This Month in North Carolina History
The Outer Banks town of Rodanthe has long maintained a custom once observed in many parts of North Carolina: the celebration of “Old Christmas.” After observing modern Christmas on December 25th, people in Rodanthe and a few other places on the Outer Banks enjoy another Christmas Day on January the 5th.
Historians agree that Old Christmas arose from a change in calendars. In 1752 the government of Great Britain adopted the Gregorian calendar to replace the less accurate Julian calendar. To make the change, eleven days were dropped from the month of September 1752 in Britain and all of her colonies. This made Christmas day fall on December the 25th, but many North Carolinians continued to celebrate Christmas on the old date in January.
Ultimately, only on the Outer Banks was the day preserved. One feature of Old Christmas in Rodanthe is the appearance of “Old Buck,” a four-footed creature looking something like a bull which is said to roam the forest during the year. At Christmas he appears to dance and frolic among the celebrating children and adults. Music, bonfires, and oyster roasts also mark this unusual North Carolina event.
Kane, Harnett T. The Southern Christmas Book: The Full Story from Earliest Times to Present: People, Customs, Conviviality, Carols, Cooking.
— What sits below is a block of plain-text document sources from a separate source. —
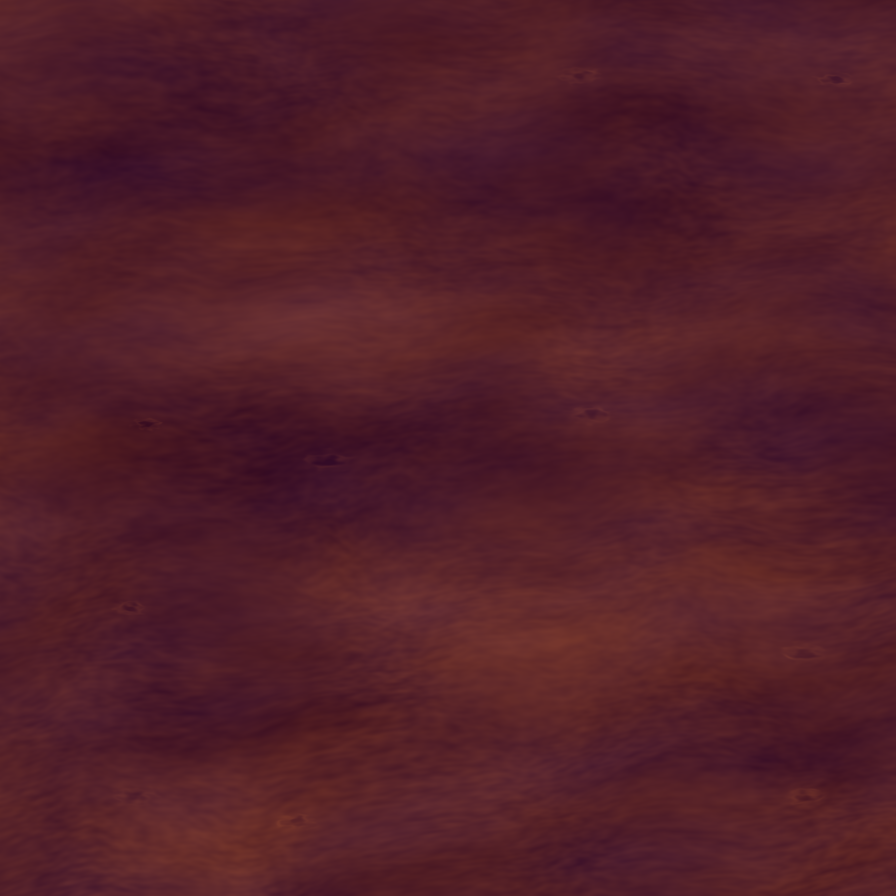
This texture is drawn by a three.js fragment shader. Its source:

```glsl
varying vec2 vUv;

float hash(vec2 p) {
  p = fract(p * vec2(0.1031, 0.1137));
  p += dot(p, p.yx + 33.33);
  return fract((p.x + p.y) * p.x * 17.3);
}

float gradientDot(vec2 cell, vec2 offset) {
  float angle = 6.2832 * hash(cell);
  return dot(vec2(cos(angle), sin(angle)), offset);
}

float gradientNoise(vec2 p) {
  vec2 i = floor(p), f = fract(p);
  vec2 u = f * f * f * (f * (f * 6.0 - 15.0) + 10.0);
  vec2 e = vec2(1.0, 0.0);
  return mix(
    mix(gradientDot(i, f), gradientDot(i + e, f - e), u.x),
    mix(gradientDot(i + e.yx, f - e.yx), gradientDot(i + 1.0, f - 1.0), u.x),
    u.y);
}

float fbm(vec2 p) {
  float sum = 0.0, amplitude = 1.0;
  for (int i = 0; i < 5; i++) {
    sum += amplitude * gradientNoise(p);
    p = mat2(2.0, 0.08, -0.12, 2.0) * p + 17.7;
    amplitude *= 0.53;
  }
  return sum;
}

// Rare small eyes: a broken bright rim around a dark core
float knots(vec2 uv) {
  vec2 grid = uv * vec2(4.0, 5.0), cell = floor(grid);
  vec2 center = 0.25 + 0.5 * vec2(hash(cell + 41.0), hash(cell + 73.0));
  float size = mix(0.5, 1.0, hash(cell + 19.0));
  vec2 d = (fract(grid) - center) / (size * vec2(0.085, 0.045));
  float r = length(d) + 0.9 * gradientNoise(d * 1.4 + cell * 7.0);
  float rim = exp(-6.0 * (r - 1.0) * (r - 1.0)) * (0.5 + gradientNoise(d + cell * 3.0));
  float core = exp(-3.0 * r * r);
  return step(0.6, hash(cell + 5.0)) * (0.35 * rim - 0.25 * core);
}

void main() {
  // Broad drifting clouds, stretched sideways
  vec2 p = vec2(vUv.x, vUv.y - 0.12 * vUv.x * (1.0 - vUv.y));
  p += vec2(0.06, 0.025) * vec2(gradientNoise(p * 4.0 + 9.0), gradientNoise(p * 5.0 + 31.0));
  float clouds = fbm(p * vec2(2.3, 5.5) + vec2(3.0, 12.0));

  // Fine fibres, rougher towards the bottom
  vec2 fibre = p + 0.006 * gradientNoise(p * vec2(12.0, 20.0) + 50.0);
  float grain = 0.2 * gradientNoise(fibre * vec2(28.0, 95.0) + 80.0)
              + 0.18 * gradientNoise(fibre * vec2(65.0, 160.0) + 140.0);
  grain *= mix(1.1, 0.65, vUv.y) * (1.0 + gradientNoise(p * 6.0 + 60.0));

  float tone = 0.49 + 0.72 * clouds + grain + knots(vUv) + 0.18 * (0.5 - vUv.y);
  tone = clamp(tone, -0.2, 1.25);

  // Plum shadows to russet lights, with a slight violet drift
  vec3 plum = vec3(0.24, 0.065, 0.147);
  vec3 russet = vec3(0.415, 0.183, 0.176);
  vec3 color = mix(plum, russet, tone);
  color += vec3(-0.012, 0.0, 0.035) * fbm(p * vec2(4.0, 9.0) + 90.0);
  gl_FragColor = vec4(color, 1.0);
}
```
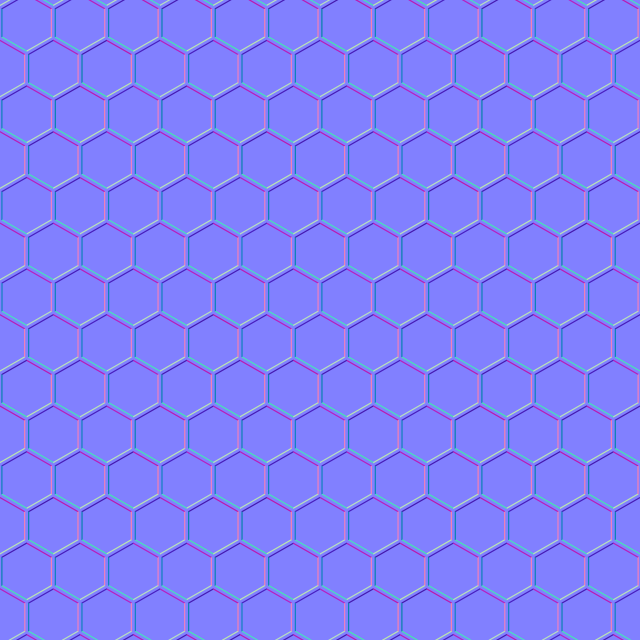
Give the GLSL for this texture map, as a WebGL 2 fragment shader.

```glsl
#version 300 es
precision highp float;
// Tangent-space normal map of flat hexagonal tiles with thin bevelled rims.

uniform vec2 u_resolution;
out vec4 fragColor;

const vec2 REPEATS = vec2(12.0, 14.0);      // columns and staggered rows
const float ROW_STEP = 0.8660254;           // row spacing for unit-wide hexagons
const vec2 LATTICE = vec2(1.0, 2.0 * ROW_STEP);
const float GAP_HALF = 0.025;               // flat joint, from cell border to bevel
const float BEVEL_WIDTH = 0.023;
const float BEVEL_TILT = 0.9;               // sideways length of the bevel normal
const int SAMPLES = 4;                      // antialiasing grid per axis

// Sine-free hash, 0 to 1.
float hash(vec2 cell) {
    vec3 h = fract(vec3(cell.xyx) * 0.1031);
    h += dot(h, h.yzx + 33.33);
    return fract((h.x + h.y) * h.z);
}

// Offset from the nearest point of a rectangular lattice.
vec2 latticeOffset(vec2 p) {
    return p - LATTICE * floor(p / LATTICE + 0.5);
}

// Offset from the nearest hexagon centre: two interleaved lattices.
vec2 hexOffset(vec2 p) {
    vec2 a = latticeOffset(p);
    vec2 b = latticeOffset(p - 0.5 * LATTICE);
    return dot(a, a) < dot(b, b) ? a : b;
}

// Whole-number cell name that wraps at the canvas edges.
vec2 hexId(vec2 centre) {
    vec2 id = floor(2.0 * centre / LATTICE + 0.5);
    return mod(id, vec2(2.0 * REPEATS.x, REPEATS.y));
}

// Outward normal (xy) of the closest side and distance to that side (z).
vec3 closestSide(vec2 offset) {
    vec3 best = vec3(0.0, 0.0, -1.0);
    for (int i = 0; i < 3; i++) {
        float angle = float(i) * radians(60.0);
        vec2 axis = vec2(cos(angle), sin(angle));
        float reach = dot(offset, axis);
        if (abs(reach) > best.z) best = vec3(axis * sign(reach), abs(reach));
    }
    return vec3(best.xy, 0.5 - best.z);
}

// Soft-edged band from start to start + width.
float band(float d, float start, float width, float blur) {
    float rise = smoothstep(start - blur, start + blur, d);
    float end = start + width;
    return rise * (1.0 - smoothstep(end - blur, end + blur, d));
}

// Packs a sideways tilt as a normal colour, with green pointing down.
vec3 normalColor(vec2 tilt) {
    float up = sqrt(max(0.0, 1.0 - dot(tilt, tilt)));
    return 0.5 + 0.5 * vec3(tilt.x, -tilt.y, up);
}

vec3 tileColor(vec2 uv, float blur) {
    vec2 p = uv * REPEATS * vec2(1.0, ROW_STEP) - vec2(0.0, 0.5 * ROW_STEP);
    vec2 offset = hexOffset(p);
    vec2 id = hexId(p - offset);
    vec3 side = closestSide(offset);

    // Slight wear: each tile has its own joint width and bevel slope.
    float joint = GAP_HALF + 0.003 * (hash(id) - 0.5);
    float slope = BEVEL_TILT + 0.08 * (hash(id + 57.0) - 0.5);

    float bevel = band(side.z, joint, BEVEL_WIDTH, blur);
    vec3 flatColor = normalColor(vec2(0.008, 0.0));
    return mix(flatColor, normalColor(side.xy * slope), bevel);
}

void main() {
    float blur = 0.5 * REPEATS.x / (u_resolution.x * float(SAMPLES));
    vec3 sum = vec3(0.0);
    for (int y = 0; y < SAMPLES; y++) {
        for (int x = 0; x < SAMPLES; x++) {
            vec2 jitter = (vec2(x, y) + 0.5) / float(SAMPLES) - 0.5;
            sum += tileColor((gl_FragCoord.xy + jitter) / u_resolution, blur);
        }
    }
    fragColor = vec4(sum / float(SAMPLES * SAMPLES), 1.0);
}
```
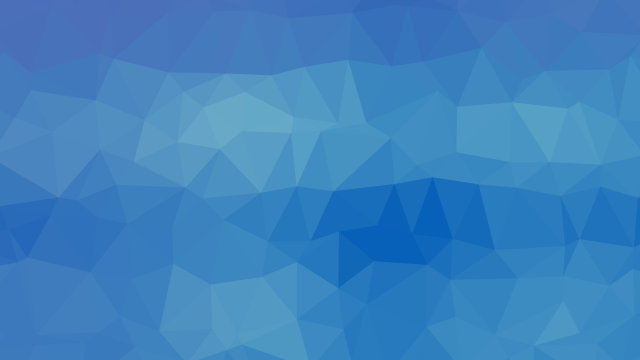
A Shadertoy shader for this background:

```glsl
#define ROWS 8.5
#define JITTER 0.42
#define FACET_CONTRAST 0.13
#define BASE_LIGHT 0.43
#define DEEP_BLUE vec3(0.03, 0.38, 0.72)
#define PALE_AQUA vec3(0.43, 0.70, 0.79)
#define VIOLET vec3(0.31, 0.42, 0.72)

vec2 hash2(vec2 p) {
    vec3 q = fract(p.xyx * vec3(0.1031, 0.1030, 0.0973));
    q += dot(q, q.yzx + 33.33);
    return fract((q.xx + q.yz) * q.zy);
}

// Grid corner pushed off its lattice point
vec2 corner(vec2 id) {
    return id + JITTER * (2.0 * hash2(id + 57.0) - 1.0);
}

float cross2(vec2 a, vec2 b) {
    return a.x * b.y - a.y * b.x;
}

// Signed distance of p from the line a-b, positive on its left
float side(vec2 a, vec2 b, vec2 p) {
    return cross2(b - a, p - a) / max(length(b - a), 1e-4);
}

float glow(vec2 uv, vec2 centre, vec2 radius) {
    vec2 d = (uv - centre) / radius;
    return exp(-dot(d, d));
}

// Smooth colour field that the facets pick from
vec3 fieldColour(vec2 uv, float shift) {
    float light = BASE_LIGHT + shift;
    // Bright pools
    light += 0.52 * glow(uv, vec2(0.37, 0.66), vec2(0.20, 0.17));
    light += 0.30 * glow(uv, vec2(0.86, 0.64), vec2(0.17, 0.13));
    light += 0.26 * glow(uv, vec2(0.05, 0.62), vec2(0.16, 0.09));
    light += 0.36 * glow(uv, vec2(0.37, 0.12), vec2(0.12, 0.16));
    light += 0.20 * glow(uv, vec2(0.85, 0.11), vec2(0.13, 0.13));
    // Dark pools
    light -= 0.47 * glow(uv, vec2(0.63, 0.36), vec2(0.16, 0.13));
    light -= 0.40 * glow(uv, vec2(0.00, 0.37), vec2(0.17, 0.11));
    light -= 0.27 * glow(uv, vec2(1.00, 0.37), vec2(0.14, 0.09));
    light -= 0.34 * glow(uv, vec2(0.62, 1.00), vec2(0.11, 0.15));
    light -= 0.18 * glow(uv, vec2(0.58, 0.08), vec2(0.08, 0.20));
    // Violet tint along the top and the left
    float tint = 0.58 * smoothstep(0.68, 1.0, uv.y)
               + 0.38 * (1.0 - smoothstep(0.0, 0.55, uv.x));
    vec3 colour = mix(DEEP_BLUE, PALE_AQUA, clamp(light, 0.0, 1.05));
    return mix(colour, VIOLET, min(tint, 0.85));
}

// Facet colour in rgb, weighted by its antialiased coverage in a
vec4 facet(vec2 p, vec2 a, vec2 b, vec2 c, vec2 seed) {
    float turn = sign(cross2(b - a, c - a));
    float inside = turn * side(a, b, p);
    inside = min(inside, turn * side(b, c, p));
    inside = min(inside, turn * side(c, a, p));
    float pixel = ROWS / iResolution.y;
    float cover = clamp(0.5 + inside / pixel, 0.0, 1.0);
    if (cover <= 0.0) return vec4(0.0);
    vec2 middle = (a + b + c) / 3.0;
    vec2 uv = middle / ROWS * vec2(iResolution.y / iResolution.x, 1.0);
    float shift = FACET_CONTRAST * (hash2(seed + 211.0).x - 0.5);
    return vec4(fieldColour(uv, shift), 1.0) * cover;
}

void mainImage(out vec4 fragColor, in vec2 fragCoord) {
    vec2 p = fragCoord / iResolution.y * ROWS;
    vec2 cell = floor(p);
    vec4 sum = vec4(0.0);
    for (int j = -1; j <= 1; j++) {
        for (int i = -1; i <= 1; i++) {
            vec2 id = cell + vec2(i, j);
            vec2 a = corner(id);
            vec2 b = corner(id + vec2(1.0, 0.0));
            vec2 c = corner(id + vec2(1.0, 1.0));
            vec2 d = corner(id + vec2(0.0, 1.0));
            // Split along the shorter diagonal lying inside the quad
            bool acInside = side(a, c, b) * side(a, c, d) < 0.0;
            bool bdInside = side(b, d, a) * side(b, d, c) < 0.0;
            bool acShorter = distance(a, c) < distance(b, d);
            if (acInside && (acShorter || !bdInside)) {
                sum += facet(p, a, b, c, id);
                sum += facet(p, a, c, d, id + 0.5);
            } else {
                sum += facet(p, a, b, d, id);
                sum += facet(p, b, c, d, id + 0.5);
            }
        }
    }
    fragColor = vec4(sum.rgb / max(sum.a, 1e-4), 1.0);
}
```
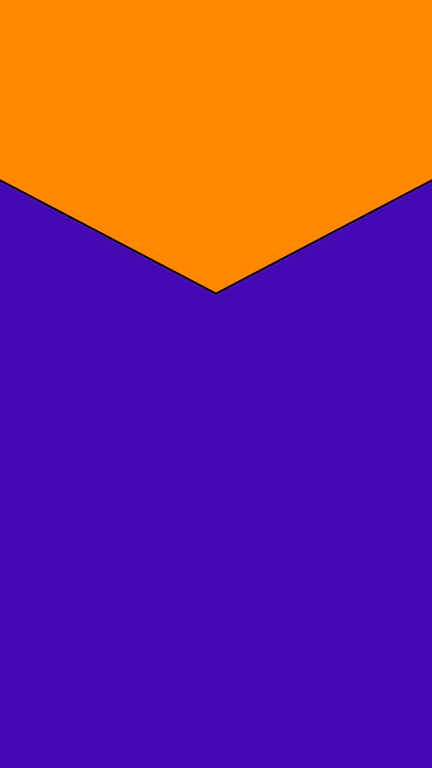
Give the GLSL for this background, as a Shadertoy shader.

```glsl
// Coverage of a band of given half width around distance zero
float band(float dist, float halfWidth, float pixel) {
    return clamp((halfWidth - abs(dist)) / pixel + 0.5, 0.0, 1.0);
}

void mainImage(out vec4 fragColor, in vec2 fragCoord) {
    // Height runs from 0 to 1, x is centred
    vec2 p = vec2(fragCoord.x - 0.5 * iResolution.x, fragCoord.y) / iResolution.y;
    float pixel = 1.0 / iResolution.y;

    vec3 purple = vec3(0.267, 0.035, 0.698);
    vec3 orange = vec3(1.0, 0.533, 0.0);
    vec3 outline = vec3(0.03, 0.01, 0.04);
    vec3 rim = vec3(0.36, 0.18, 0.64);

    // Signed distance to the V-shaped flap edge, positive above it
    float slope = 0.525;
    float dist = (p.y - 0.6178 - slope * abs(p.x)) / length(vec2(1.0, slope));

    // Flat fields
    vec3 color = mix(purple, orange, clamp(dist / pixel + 0.5, 0.0, 1.0));

    // Faint rim under the fold, then the dark outline
    color = mix(color, rim, 0.35 * band(dist + 0.0029, 0.0006, pixel));
    color = mix(color, outline, band(dist, 0.0012, pixel));

    fragColor = vec4(color, 1.0);
}
```
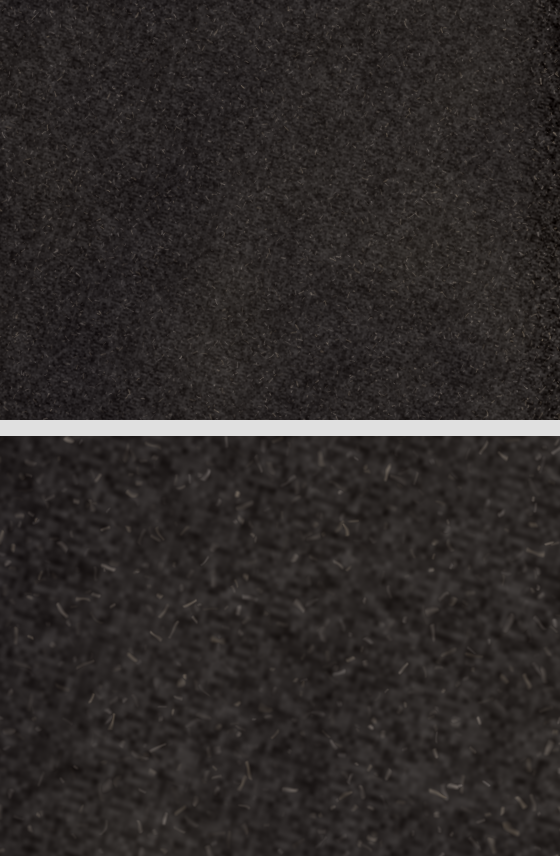
Top, the full canvas; bottom, a detail of the centre.
Write a WebGL 1 fragment shader that draws this texture.

```glsl
precision highp float;

uniform vec2 u_resolution;

// Lengths are in canvas heights
const vec3 WARM_BASE = vec3(0.163, 0.146, 0.135);
const vec3 COOL_BASE = vec3(0.153, 0.138, 0.144);
const vec3 TAN_FIBRE = vec3(1.12, 1.00, 0.80);
const vec3 GREY_FIBRE = vec3(1.02, 0.98, 0.96);
const float FINE_SCALE = 210.0;
const float GRAIN_SCALE = 115.0;
const float CLUMP_SCALE = 38.0;
const float PATCH_SCALE = 13.0;
const float CLOUD_SCALE = 3.5;
const float FINE_CONTRAST = 0.095;
const float GRAIN_CONTRAST = 0.078;
const float CLUMP_CONTRAST = 0.030;
const float PATCH_CONTRAST = 0.020;
const float CLOUD_CONTRAST = 0.026;
const float SIDE_LIGHT = 0.016;
const int FIBRE_LAYERS = 4;
const float FIBRE_CELLS = 52.0;
const float FIBRE_MIN = 0.0006;
const float FIBRE_MAX = 0.0062;
const float FIBRE_WIDTH = 0.0016;
const float FIBRE_BEND = 0.0032;
const float FIBRE_GLOW = 0.150;
const float EDGE_START = 0.92;
const float EDGE_SHADE = 0.042;
const float PI = 3.14159265;

float hash(vec2 p) {
  return fract(sin(dot(p, vec2(127.1, 311.7))) * 43758.5453);
}

float valueNoise(vec2 p) {
  vec2 cell = floor(p);
  vec2 f = fract(p);
  f = f * f * (3.0 - 2.0 * f);
  float low = mix(hash(cell), hash(cell + vec2(1.0, 0.0)), f.x);
  float high = mix(hash(cell + vec2(0.0, 1.0)), hash(cell + 1.0), f.x);
  return mix(low, high, f.y);
}

// Noise centred on zero, turned to hide its lattice
float grain(vec2 p, float scale, float angle) {
  float c = cos(angle);
  float s = sin(angle);
  return valueNoise(mat2(c, s, -s, c) * p * scale + scale) - 0.5;
}

float segmentDistance(vec2 p, vec2 direction, float halfLength) {
  float along = clamp(dot(p, direction), -halfLength, halfLength);
  return length(p - direction * along);
}

// One layer of short, randomly turned fibres, most of them faint
vec3 fibreLayer(vec2 p, float seed, float pixel) {
  vec2 q = p * FIBRE_CELLS + seed * 0.37;
  vec2 home = floor(q);
  vec3 light = vec3(0.0);
  for (int y = -1; y <= 1; y++) {
    for (int x = -1; x <= 1; x++) {
      vec2 cell = home + vec2(float(x), float(y));
      vec2 key = cell + seed * 17.0;
      vec2 centre = cell + vec2(hash(key), hash(key + 41.3));
      float angle = PI * hash(key + 83.7);
      float size = hash(key + 12.9);
      float glow = hash(key + 57.1);
      float halfLength = mix(FIBRE_MIN, FIBRE_MAX, size * size);
      float width = FIBRE_WIDTH * mix(0.7, 1.3, hash(key + 71.9));
      vec2 offset = (q - centre) / FIBRE_CELLS;
      float d = segmentDistance(offset, vec2(cos(angle), sin(angle)), halfLength);
      float cover = 1.0 - smoothstep(0.2 * width - 0.5 * pixel, 1.5 * width + 0.5 * pixel, d);
      vec3 tint = mix(GREY_FIBRE, TAN_FIBRE, hash(key + 29.4));
      light = max(light, tint * cover * glow * glow * glow * glow);
    }
  }
  return light;
}

void main() {
  vec2 p = gl_FragCoord.xy / u_resolution.y;
  float across = gl_FragCoord.x / u_resolution.x;
  float pixel = 1.0 / u_resolution.y;

  // Cloudy base drifting between cool and warm black
  float cloud = grain(p, CLOUD_SCALE, 0.4) + 0.6 * grain(p, CLOUD_SCALE * 2.1, 1.1);
  float warmth = clamp(0.42 + cloud * 0.6 + 0.25 * across, 0.0, 1.0);
  vec3 color = mix(COOL_BASE, WARM_BASE, warmth);
  color += SIDE_LIGHT * (across - 0.5);

  // Matted grain
  float clump = grain(p, CLUMP_SCALE, 0.7);
  float tone = FINE_CONTRAST * grain(p, FINE_SCALE, 0.3);
  tone += GRAIN_CONTRAST * grain(p, GRAIN_SCALE, 0.9);
  tone += CLUMP_CONTRAST * clump + CLOUD_CONTRAST * cloud;
  tone += PATCH_CONTRAST * grain(p, PATCH_SCALE, 0.5);

  // Worn right edge: darker ground with stronger grain
  float ragged = across + 0.05 * cloud + 0.03 * clump;
  float edge = smoothstep(EDGE_START, 1.0, ragged);
  color += tone * (1.0 + 0.6 * edge) - EDGE_SHADE * edge;

  // Scattered pale fibres, bent and broken by the mat
  vec2 bend = FIBRE_BEND * vec2(grain(p, 130.0, 0.2), grain(p, 140.0, 1.3));
  float breakup = 1.0 + 0.9 * grain(p, 170.0, 0.6);
  vec3 fibres = vec3(0.0);
  for (int i = 0; i < FIBRE_LAYERS; i++) {
    fibres = max(fibres, fibreLayer(p + bend, float(i) + 1.0, pixel));
  }
  color += fibres * FIBRE_GLOW * breakup * (1.0 + 0.8 * clump + 0.7 * edge);

  gl_FragColor = vec4(max(color, 0.0), 1.0);
}
```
New York : D. McKay Co., 1958.
“Dare County: Rodanthe: Old Christmas, circa 1920s-1930s,” P0078_0181, Ben Dixon MacNeil Photographic Collection (P0078), North Carolina Collection Photographic Archives, Wilson Library, University of North Carolina at Chapel Hill.